“Beer? BEER!? No just a second, you jump on me for drinking a nice flavorful drink, and you say beer and civilized in the same breath? Give me a fucking break, eh? Beer is for those without refined palates!” The two men were grinning throughout the exchange. To Dean, both Carny and Adair were family. Carny’d pushed Dean to study after they got out of the Air Force, and Adair taught him everything about computers and skip tracing that he’d learned firsthand by doing the business for six years. He didn’t wonder about why they were so generous, he just rolled with it, happy to have such good people around him. Dad was right. You be a decent person, and you attract decent people around you. Your friends are what others judge you by. Dad, I’ve got some good friends.
The two argued for a few minutes more, then Adair made another quick turn and walked back through his office door. “Get in here, this isn’t a social call, even though it is. You got something bugging you about the business.”
Dean walked in after being invited, and took the first guest chair next to the desk. He handed Adair a piece of paper with the names of the brothers, and a flash drive of pictures he’d taken.
“These are the guys I think are behind some kidnapping of the girl I’ve been hired to find. They switched plates on their car with another. I informed the police, but I want to see if there’s more to them.”
Adair nodded his shaggy head. The piercing blue eyes, scar on his lip, and blonde beard gave him the look of a piratical Santa Claus as he gazed at the flash drive for a moment.
“This is going to be pro bono, Adair. The family doesn’t have much, so if they’re dirty, you get to turn it in, and get the reward.”

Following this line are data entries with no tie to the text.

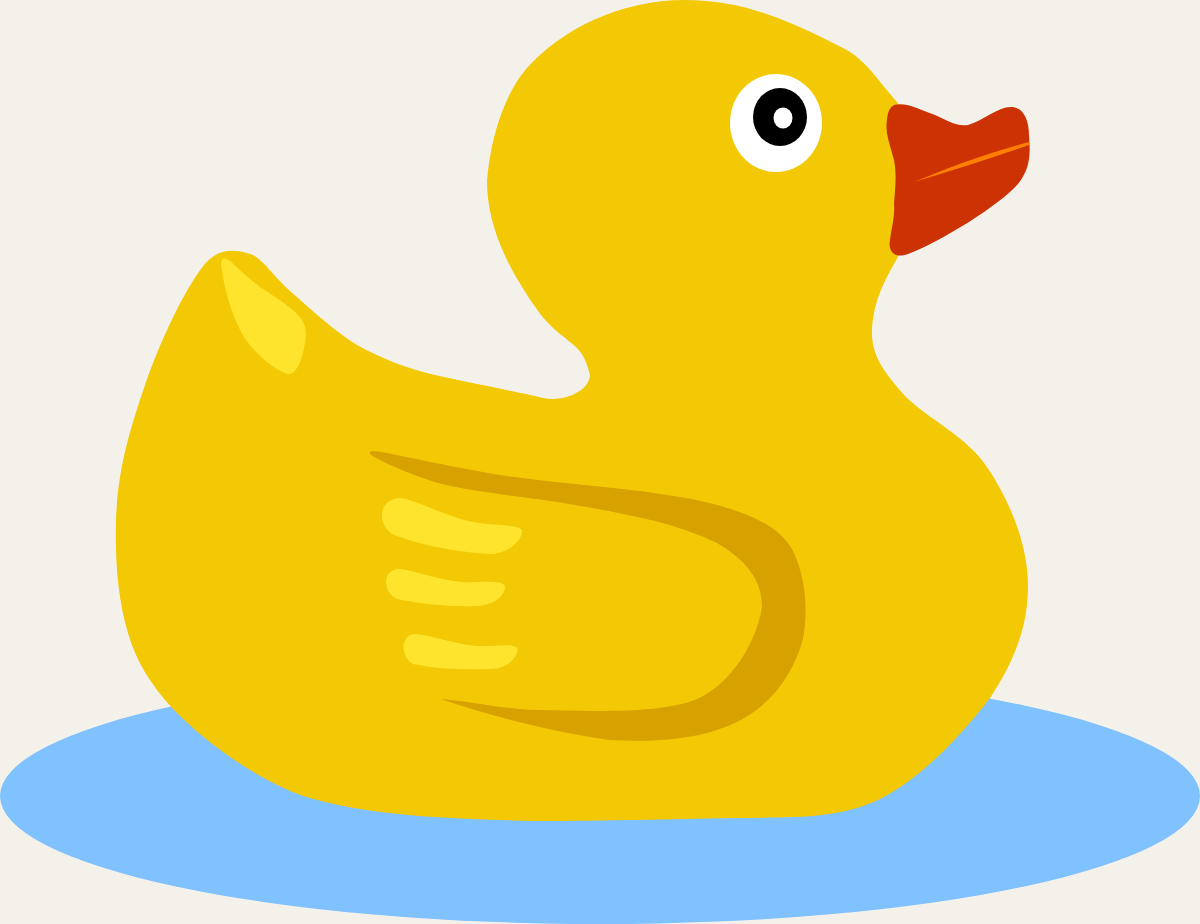
<!DOCTYPE html>
<html lang="en">
<head>
<meta charset="utf-8">
<title>Rubber duck</title>
<style>
:root {
  --paper: #f4f1ea;
  --water: #80c1ff;
  --body: #f2c904;
  --shade: #d7a100;
  --shine: #ffe42e;
  --beak: #cc3204;
  --beak-line: #ff7f00;
}
html, body { margin: 0; height: 100%; overflow: hidden; background: var(--paper); }
.duck { display: block; width: 1200px; height: 924px; }
.water { fill: var(--water); }
.body { fill: var(--body); }
.wing { fill: var(--shade); }
.shine { fill: var(--shine); }
.beak { fill: var(--beak); }
.beak-line { fill: var(--beak-line); }
.eye-white { fill: #fff; }
.pupil { fill: #000; }
</style>
</head>
<body>
<svg class="duck" viewBox="0 0 1200 924" role="img" aria-label="Yellow rubber duck floating on blue water">
  <ellipse class="water" cx="600" cy="796" rx="600" ry="128"/>

  <path class="body" d="M685 0C745 0 793 22 845 49C868 62 877 80 898 103L915 180L898 257C882 284 872 306 872 334C872 358 888 377 906 397C930 420 967 437 987 467C1010 501 1028 545 1028 586C1028 630 1012 664 990 698C960 737 922 777 882 798C839 820 790 817 735 818C665 819 610 821 535 821C460 819 370 817 303 796C254 778 205 742 172 708C151 685 136 661 128 633C118 599 115 563 116 520C118 465 131 427 146 382C161 340 183 292 204 265C217 249 233 248 253 255C265 262 274 277 291 292C313 311 333 330 357 345C380 358 408 369 435 375C470 383 510 390 543 398C563 402 589 392 590 375C588 366 584 355 577 348C566 338 553 330 541 315C510 273 487 228 487 181C490 143 502 98 526 69C562 29 620 0 685 0Z"/>

  <path class="shine" d="M222 259C228 255 236 269 260 287C285 304 306 315 306 333C305 350 299 375 288 374C277 372 254 354 242 334C230 310 224 288 221 264Z"/>

  <g class="wing-group">
    <path class="wing" d="M372 451C385 451 428 463 500 475C560 484 628 487 692 499C738 509 779 522 794 553C806 580 808 611 803 639C795 669 776 699 746 717C710 738 664 743 609 740C555 732 496 718 441 699C469 701 502 709 537 710C592 711 662 714 697 699C733 683 757 640 762 607C762 580 746 560 717 543C677 523 626 514 575 505C530 497 478 493 438 483C409 474 379 461 370 454Q369 451 372 451Z"/>
    <path class="shine" d="M400 498C420 501 442 515 468 521C490 526 516 524 522 530C523 541 506 555 488 554C456 552 421 545 394 535C376 525 378 499 400 498Z"/>
    <path class="shine" d="M400 569C421 572 438 580 462 582C480 583 500 579 505 586C505 597 492 605 479 606C449 607 421 604 397 599C382 592 382 568 400 569Z"/>
    <path class="shine" d="M416 634C435 636 453 644 477 646C495 647 513 642 518 649C516 660 507 667 493 669C465 670 437 669 413 664C399 656 401 633 416 634Z"/>
  </g>

  <g class="eye">
    <ellipse class="eye-white" cx="776" cy="123" rx="46" ry="49"/>
    <ellipse class="pupil" cx="780" cy="117" rx="27" ry="29"/>
    <ellipse class="eye-white" cx="783" cy="118" rx="9.5" ry="10.5"/>
  </g>

  <g class="bill">
    <path class="beak" d="M894 105C907 102 920 110 935 115C947 120 956 127 968 125C983 121 997 107 1011 107C1023 107 1029 119 1029 136C1031 157 1029 170 1018 184C1000 205 940 242 908 254C894 259 888 251 890 240C892 225 895 217 894 204C895 190 897 175 894 160C889 141 885 133 887 119Q888 108 894 105Z"/>
    <path class="beak-line" d="M914 182Q970 158 1029 142V145Q975 164 914 182Z"/>
  </g>
</svg>
</body>
</html>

Adair stopped nodding. His eyes locked on Dean like a pair of glittering crystals. “Fair enough, I’ll be glad to see what these bad boys have on the internet. But we split this like always. You’re my brother’s best friend, Dean. He’d be mighty pissed with me if I didn’t split any reward since you brought it to us.”